Joshua Shulman, MSIS, Director of Learning Resource Center discusses the origins of Black History Month, a special LRC Black History Month LibGuide, and other ways to learn more and get involved in advancing healthcare equity.
Feb. 16, 2022
How did Black History Month get started, and why is it celebrated in February?
February 14 marked the 204th anniversary of the birth of Frederick Douglass, abolitionist, educator, and social reformer. I should say that it “roughly” marks the date of his birth. Having been born into slavery, Douglass’ exact birthday remains unknown. According to Douglass himself, as recorded in his Narrative of the Life of Frederick Douglass, “I have no accurate knowledge of my age, never having seen any authentic record containing it…I do not remember to have ever met a slave who could tell of his birthday” (1845). Upon escaping and emancipating himself, at approximately the age of 20 years, he selected February 14 as his chosen birthday. According to an undated Washington Post article, “After he got his freedom he celebrated St. Valentine’s Day as his birthday, since he felt he had a good a right to have a birthday as other people, and he liked the traditions surrounding that date” (n.d.).
The date also proved important to Dr. Carter G. Woodson, academic, historian, founder of the Association for the Study of African American Life and History (ASALH), and creator of Black History Month. According to ASALH Former National President Daryl Michael Scott, the month of February was selected by Woodson to celebrate Black History Month because two specific dates, February 14 and February 16, were the birthdays of Abraham Lincoln and Frederick Douglass, “two great Americans who played a prominent role in shaping black history” (ASALH 2022).
How is Black History Month particularly relevant to health sciences?
The Association for the Study of African American Life and History (ASALH) designates a new theme for Black History Month each year, in keeping with the practice Woodson established.

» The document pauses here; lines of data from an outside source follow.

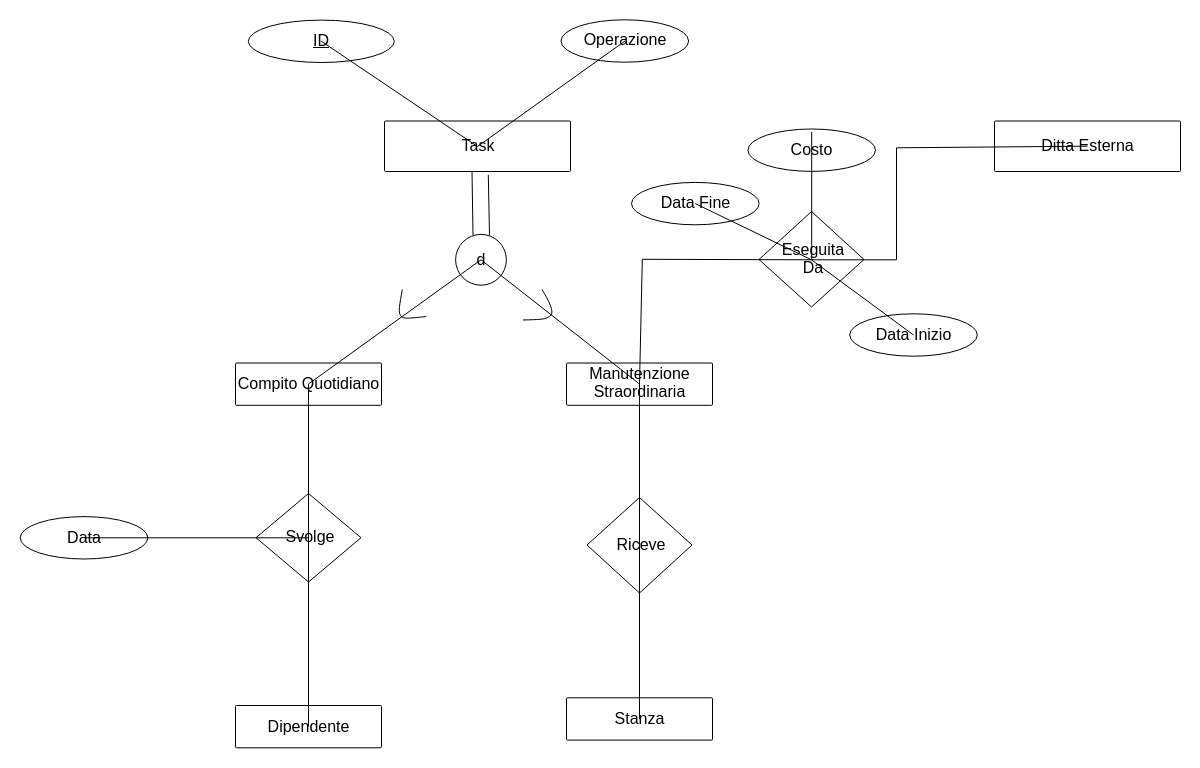
<!DOCTYPE html>
<html lang="it">
<head>
<meta charset="utf-8">
<title>Diagramma ER: Task</title>
<style>
:root { --paper: #fff; --ink: #000; }
* { box-sizing: border-box; }
html, body { margin: 0; width: 1200px; height: 768px; overflow: hidden; background: var(--paper); }
.diagram { position: relative; width: 1200px; height: 768px; overflow: hidden; color: var(--ink); font: 16px/18px "Liberation Sans", Arial, sans-serif; }
.shapes { position: absolute; left: 0; top: 0; display: block; fill: none; stroke: var(--ink); stroke-width: 1; }
.label { position: absolute; left: var(--x); top: var(--y); transform: translate(-50%, -50%); text-align: center; white-space: nowrap; }
.key { text-decoration: underline; }
</style>
</head>
<body>
<main class="diagram">
  <svg class="shapes" width="1200" height="768" viewBox="0 0 1200 768" aria-hidden="true">
    <g class="entities">
      <rect x="384.5" y="121" width="186" height="50.5" rx="1"/>
      <rect x="994.5" y="121" width="186" height="50.5" rx="1"/>
      <rect x="235.5" y="363" width="146" height="42.3" rx="1"/>
      <rect x="566.5" y="363" width="146" height="42.3" rx="1"/>
      <rect x="235.5" y="705.5" width="146" height="42.3" rx="1"/>
      <rect x="566.5" y="697.8" width="146" height="42.3" rx="1"/>
    </g>
    <g class="attributes">
      <ellipse cx="321.3" cy="41.3" rx="73" ry="21.2"/>
      <ellipse cx="624.8" cy="41" rx="63.8" ry="21.2"/>
      <ellipse cx="811.7" cy="150.2" rx="63.8" ry="21.2"/>
      <ellipse cx="695.3" cy="203.6" rx="63.8" ry="21.2"/>
      <ellipse cx="913.5" cy="335" rx="63.8" ry="21.2"/>
      <ellipse cx="84" cy="537.8" rx="63.8" ry="21.2"/>
    </g>
    <g class="relationships">
      <polygon points="811.5,211.5 864,259.5 811.5,307 759,259.5"/>
      <polygon points="308.5,493.5 361,537.7 308.5,582 256,537.7"/>
      <polygon points="639.5,497.5 692,545 639.5,593 587,545"/>
    </g>
    <circle class="disjoint" cx="481" cy="259.8" r="25.4"/>
    <g class="connectors">
      <path d="M321 41 477.5 146.5 625 41"/>
      <path d="M472 171.5 473 235M488.3 175 489.5 235.5"/>
      <path d="M308.5 384 481 259.8 639.5 384"/>
      <path d="M402.3 289.5C400 304 397 314 402 317C405 319 412 318 426.3 316.5"/>
      <path d="M542 289.5C549 301 554 311 551 315C547 320 538 319.5 523 320"/>
      <path d="M308.5 384V726.5M84 537.8H308.5"/>
      <path d="M639.5 719V384L642.3 259.3 811.5 259.8H896.5V147.8L1087.5 146.2"/>
      <path d="M811.7 132V259.8M695.3 203.6 811.5 259.8 913.5 335"/>
    </g>
  </svg>

  <span class="label key" style="--x:321px;--y:41px">ID</span>
  <span class="label" style="--x:625px;--y:40px">Operazione</span>
  <span class="label" style="--x:478px;--y:146px">Task</span>
  <span class="label" style="--x:1087.5px;--y:146px">Ditta Esterna</span>
  <span class="label" style="--x:811.5px;--y:150px">Costo</span>
  <span class="label" style="--x:695.5px;--y:203px">Data Fine</span>
  <span class="label" style="--x:813px;--y:259px">Eseguita<br>Da</span>
  <span class="label" style="--x:913.5px;--y:335px">Data Inizio</span>
  <span class="label" style="--x:481px;--y:260px">d</span>
  <span class="label" style="--x:308.5px;--y:384px">Compito Quotidiano</span>
  <span class="label" style="--x:639.5px;--y:383px">Manutenzione<br>Straordinaria</span>
  <span class="label" style="--x:84px;--y:538px">Data</span>
  <span class="label" style="--x:310px;--y:537px">Svolge</span>
  <span class="label" style="--x:641px;--y:545px">Riceve</span>
  <span class="label" style="--x:308.5px;--y:727px">Dipendente</span>
  <span class="label" style="--x:639.5px;--y:719px">Stanza</span>
</main>
</body>
</html>
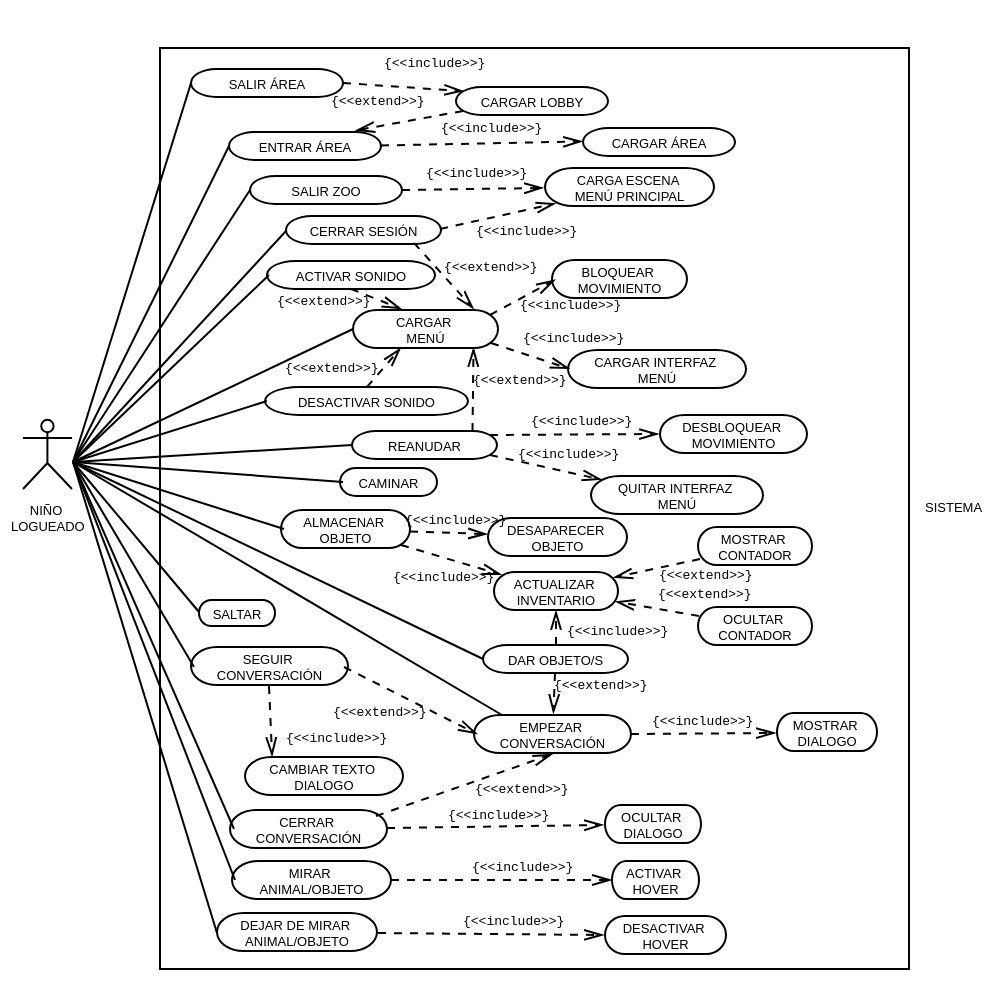
<!DOCTYPE html>
<html lang="es">
<head>
<meta charset="utf-8">
<title>Diagrama de casos de uso: niño logueado</title>
<style>
:root { --ink: #000; --paper: #fff; }
* { box-sizing: border-box; }
html, body { margin: 0; background: var(--paper); }
.diagram {
  position: relative; width: 1004px; height: 984px; overflow: hidden;
  background: var(--paper); color: var(--ink);
  font: 13px/16px "Liberation Sans", Arial, sans-serif;
}
.system {
  position: absolute; left: 159px; top: 47px; width: 751px; height: 923px;
  border: 2px solid var(--ink);
}
.case, .relation, .caption { position: absolute; left: var(--x); top: var(--y); white-space: pre; }
.case {
  display: flex; align-items: center; justify-content: center;
  width: var(--w); height: 30px; padding-top: 4px; text-align: center;
  border: 2px solid var(--ink); border-radius: 17% / 50%; background: var(--paper);
}
.double { height: 40px; }
.relation { font-family: "Liberation Mono", monospace; }
.caption { text-align: center; }
.lines { position: absolute; left: 0; top: 0; fill: none; stroke: var(--ink); stroke-width: 2; }
.dependencies { stroke-dasharray: 8 8; }
.dependencies line { marker-end: url(#arrow); }
</style>
</head>
<body>
<main class="diagram">
  <div class="system"></div>

  <div class="case" style="--x:190px;--y:68px;--w:154px">SALIR ÁREA</div>
  <div class="case" style="--x:455px;--y:86px;--w:154px">CARGAR LOBBY</div>
  <div class="case" style="--x:228px;--y:131px;--w:154px">ENTRAR ÁREA</div>
  <div class="case" style="--x:582px;--y:127px;--w:154px">CARGAR ÁREA</div>
  <div class="case" style="--x:249px;--y:175px;--w:154px">SALIR ZOO</div>
  <div class="case double" style="--x:544px;--y:167px;--w:171px">CARGA ESCENA 
MENÚ PRINCIPAL</div>
  <div class="case" style="--x:285px;--y:215px;--w:157px">CERRAR SESIÓN</div>
  <div class="case" style="--x:266px;--y:260px;--w:170px">ACTIVAR SONIDO</div>
  <div class="case double" style="--x:551px;--y:259px;--w:137px">BLOQUEAR 
MOVIMIENTO</div>
  <div class="case double" style="--x:352px;--y:309px;--w:147px">CARGAR 
MENÚ</div>
  <div class="case double" style="--x:567px;--y:349px;--w:180px">CARGAR INTERFAZ 
MENÚ</div>
  <div class="case" style="--x:264px;--y:386px;--w:205px">DESACTIVAR SONIDO</div>
  <div class="case" style="--x:351px;--y:430px;--w:147px">REANUDAR</div>
  <div class="case double" style="--x:659px;--y:414px;--w:149px">DESBLOQUEAR 
MOVIMIENTO</div>
  <div class="case" style="--x:339px;--y:467px;--w:99px">CAMINAR</div>
  <div class="case double" style="--x:590px;--y:475px;--w:174px">QUITAR INTERFAZ 
MENÚ</div>
  <div class="case double" style="--x:280px;--y:509px;--w:131px">ALMACENAR 
OBJETO</div>
  <div class="case double" style="--x:487px;--y:517px;--w:141px">DESAPARECER 
OBJETO</div>
  <div class="case double" style="--x:697px;--y:526px;--w:116px">MOSTRAR 
CONTADOR</div>
  <div class="case double" style="--x:493px;--y:571px;--w:126px">ACTUALIZAR 
INVENTARIO</div>
  <div class="case" style="--x:198px;--y:599px;--w:78px;height:28px">SALTAR</div>
  <div class="case double" style="--x:697px;--y:606px;--w:116px">OCULTAR 
CONTADOR</div>
  <div class="case" style="--x:482px;--y:644px;--w:147px">DAR OBJETO/S</div>
  <div class="case double" style="--x:190px;--y:646px;--w:159px">SEGUIR 
CONVERSACIÓN</div>
  <div class="case double" style="--x:473px;--y:714px;--w:159px">EMPEZAR 
CONVERSACIÓN</div>
  <div class="case double" style="--x:776px;--y:712px;--w:102px">MOSTRAR 
DIALOGO</div>
  <div class="case double" style="--x:244px;--y:756px;--w:160px">CAMBIAR TEXTO 
DIALOGO</div>
  <div class="case double" style="--x:229px;--y:809px;--w:159px">CERRAR 
CONVERSACIÓN</div>
  <div class="case double" style="--x:604px;--y:804px;--w:98px">OCULTAR 
DIALOGO</div>
  <div class="case double" style="--x:231px;--y:860px;--w:161px">MIRAR 
ANIMAL/OBJETO</div>
  <div class="case double" style="--x:611px;--y:860px;--w:89px">ACTIVAR 
HOVER</div>
  <div class="case double" style="--x:216px;--y:912px;--w:162px">DEJAR DE MIRAR 
ANIMAL/OBJETO</div>
  <div class="case double" style="--x:604px;--y:915px;--w:123px">DESACTIVAR 
HOVER</div>

  <svg class="lines" width="1004" height="984" viewBox="0 0 1004 984" aria-hidden="true">
    <defs>
      <marker id="arrow" markerUnits="userSpaceOnUse" markerWidth="20" markerHeight="14" refX="17" refY="7" orient="auto">
        <path d="M0 2L17 7L0 12" fill="none" stroke="#000" stroke-width="2" stroke-dasharray="none"/>
      </marker>
    </defs>
    <g class="actor">
      <circle cx="47.4" cy="426" r="6.2"/>
      <path d="M47.4 432V463M23 438H72M23 489L47.4 463L72 489"/>
    </g>
    <g class="associations">
      <line x1="73" y1="462" x2="191" y2="83"/>
      <line x1="73" y1="462" x2="229" y2="146"/>
      <line x1="73" y1="462" x2="250" y2="190"/>
      <line x1="73" y1="462" x2="286" y2="231"/>
      <line x1="73" y1="462" x2="269" y2="275"/>
      <line x1="73" y1="462" x2="353" y2="329"/>
      <line x1="73" y1="462" x2="267" y2="401"/>
      <line x1="73" y1="462" x2="352" y2="445"/>
      <line x1="73" y1="462" x2="343" y2="482"/>
      <line x1="73" y1="462" x2="284" y2="529"/>
      <line x1="73" y1="462" x2="483" y2="659"/>
      <line x1="73" y1="462" x2="502" y2="715"/>
      <line x1="73" y1="462" x2="199" y2="612"/>
      <line x1="73" y1="462" x2="194" y2="667"/>
      <line x1="73" y1="462" x2="234" y2="829"/>
      <line x1="73" y1="462" x2="235" y2="880"/>
      <line x1="73" y1="462" x2="217" y2="933"/>
    </g>
    <g class="dependencies">
      <line x1="343" y1="83" x2="461" y2="91"/>
      <line x1="463" y1="111" x2="358" y2="130"/>
      <line x1="381" y1="145.5" x2="580" y2="141.5"/>
      <line x1="402" y1="190" x2="541" y2="188"/>
      <line x1="440" y1="229" x2="553" y2="204"/>
      <line x1="414" y1="243" x2="472" y2="307"/>
      <line x1="351" y1="289" x2="399" y2="308"/>
      <line x1="490" y1="315" x2="553" y2="281"/>
      <line x1="491" y1="343" x2="567" y2="368"/>
      <line x1="367" y1="387" x2="399" y2="350"/>
      <line x1="472.5" y1="431" x2="473.5" y2="350"/>
      <line x1="490" y1="435" x2="656" y2="434"/>
      <line x1="490" y1="455" x2="599" y2="479"/>
      <line x1="410" y1="531.5" x2="485" y2="534"/>
      <line x1="401" y1="545" x2="499" y2="574"/>
      <line x1="700" y1="559" x2="616" y2="577"/>
      <line x1="699" y1="616" x2="618" y2="602"/>
      <line x1="556" y1="645" x2="556" y2="613"/>
      <line x1="555" y1="673" x2="553.5" y2="711"/>
      <line x1="344" y1="667" x2="475" y2="733"/>
      <line x1="269" y1="686" x2="272" y2="754"/>
      <line x1="631" y1="734" x2="773" y2="733"/>
      <line x1="376" y1="816" x2="550" y2="755"/>
      <line x1="387" y1="828" x2="601" y2="825"/>
      <line x1="391" y1="880" x2="609" y2="880"/>
      <line x1="378" y1="933" x2="601" y2="935"/>
    </g>
  </svg>

  <span class="relation" style="--x:384px;--y:56px">{&lt;&lt;include&gt;&gt;}</span>
  <span class="relation" style="--x:331px;--y:94px">{&lt;&lt;extend&gt;&gt;}</span>
  <span class="relation" style="--x:441px;--y:121px">{&lt;&lt;include&gt;&gt;}</span>
  <span class="relation" style="--x:426px;--y:166px">{&lt;&lt;include&gt;&gt;}</span>
  <span class="relation" style="--x:476px;--y:224px">{&lt;&lt;include&gt;&gt;}</span>
  <span class="relation" style="--x:444px;--y:260px">{&lt;&lt;extend&gt;&gt;}</span>
  <span class="relation" style="--x:277px;--y:294px">{&lt;&lt;extend&gt;&gt;}</span>
  <span class="relation" style="--x:520px;--y:298px">{&lt;&lt;include&gt;&gt;}</span>
  <span class="relation" style="--x:523px;--y:331px">{&lt;&lt;include&gt;&gt;}</span>
  <span class="relation" style="--x:285px;--y:361px">{&lt;&lt;extend&gt;&gt;}</span>
  <span class="relation" style="--x:473px;--y:373px">{&lt;&lt;extend&gt;&gt;}</span>
  <span class="relation" style="--x:531px;--y:414px">{&lt;&lt;include&gt;&gt;}</span>
  <span class="relation" style="--x:518px;--y:447px">{&lt;&lt;include&gt;&gt;}</span>
  <span class="relation" style="--x:405px;--y:513px">{&lt;&lt;include&gt;&gt;}</span>
  <span class="relation" style="--x:393px;--y:570px">{&lt;&lt;include&gt;&gt;}</span>
  <span class="relation" style="--x:659px;--y:568px">{&lt;&lt;extend&gt;&gt;}</span>
  <span class="relation" style="--x:658px;--y:587px">{&lt;&lt;extend&gt;&gt;}</span>
  <span class="relation" style="--x:567px;--y:624px">{&lt;&lt;include&gt;&gt;}</span>
  <span class="relation" style="--x:554px;--y:678px">{&lt;&lt;extend&gt;&gt;}</span>
  <span class="relation" style="--x:333px;--y:705px">{&lt;&lt;extend&gt;&gt;}</span>
  <span class="relation" style="--x:286px;--y:731px">{&lt;&lt;include&gt;&gt;}</span>
  <span class="relation" style="--x:652px;--y:714px">{&lt;&lt;include&gt;&gt;}</span>
  <span class="relation" style="--x:475px;--y:782px">{&lt;&lt;extend&gt;&gt;}</span>
  <span class="relation" style="--x:448px;--y:808px">{&lt;&lt;include&gt;&gt;}</span>
  <span class="relation" style="--x:472px;--y:860px">{&lt;&lt;include&gt;&gt;}</span>
  <span class="relation" style="--x:463px;--y:914px">{&lt;&lt;include&gt;&gt;}</span>

  <div class="caption" style="--x:11px;--y:503px">NIÑO 
LOGUEADO</div>
  <div class="caption" style="--x:925px;--y:500px">SISTEMA</div>
</main>
</body>
</html>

The Black History Month 2022 theme, “Black Health and Wellness,” explores “the legacy of not only Black scholars and medical practitioners in Western medicine, but also other ways of knowing (e.g., birthworkers, doulas, midwives, naturopaths, herbalists, etc.) throughout the African Diaspora. The 2022 theme considers activities, rituals and initiatives that Black communities have done to be well.”
What is the SCU LRC doing to honor and celebrate Black History Month?
In honor of Black History Month, I have created a Black History Month Library Guide and compiled links to literature and websites that celebrate the achievements and cultural contributions of African Americans while also providing an opportunity to reflect on the history and experiences of African American communities.
As SCU is a health sciences university, the first section of the guide focuses on health and wellness. Resource topics include bioethics, mental health, health disparities, diversity in health care, cultural competence, and holistic African American healing and wellness traditions.
The History section includes the massive volume of African American Lives by Professor Henry Louis Gates, Jr., featuring 600 biographies. I have also included a link to the full text of the aforementioned Narrative of the Life of Frederick Douglass.
We have also included a Culture section highlighting titles related to music, cinema, literature, and popular culture, as well as an Activism section featuring titles that document the struggle against systemic racism and violence and for civil rights and health equity.
And the Resources section lists Black professional associations, including the American Black Chiropractic Association and the Black Acupuncturist Association.
There are hundreds of historical, full texts available to SCU students on ProQuest related to African American and African diaspora history. These texts include highly specific academic histories that span wide chronological and geographic ranges. I encourage visitors to search ProQuest for additional titles.
What else is happening for Black History Month at SCU?
All SCU faculty, staff and students were invited to participate in the ASALH virtual Black History Month Virtual Festival, all month long. SCU will be hosting a discussion panel and raffle on Monday, Feb. 28 at 6 p.m. with SCU’s festival attendees.
Are there any Black student interest groups or clubs at SCU that are helping to further discussions on advancing healthcare equity?
Yes! The SCU Melanated Medics Club supports academic excellence, community service and outreach; cultural enrichment and awareness; and unity of the African American student body at SCU, who are pursuing healthcare careers and medical programs. The SCU Melanated Medics Club aims to encourage and implement more diversity in healthcare. Only 6% of physicians are black, as African-Americans continue to struggle with a range of negative health outcomes compared with whites. SCU students created the Melanated Medics Club to help increase the number of Black healthcare professionals, and bridge the diversity gap.
To learn more about Melanated Medics and other student clubs, log visit the Clubs & Student Life page on mySCU.
About the LRC
The Seabury-McCoy Learning Resource Center advances the teaching, research, and service programs of the Southern California University of Health Sciences, by providing innovative services and acquiring, preserving, and making accessible scholarly resources; and promoting information literacy for lifelong learning.
During each academic year, the SCU LRC welcomes thousands of visitors across its online library network each month. Visitors completed more than 800,000 database searches during the 2020/2021 academic year.
For more information about the LRC, contact Joshua Shulman, MLIS, Director, LRC, at email@example.com.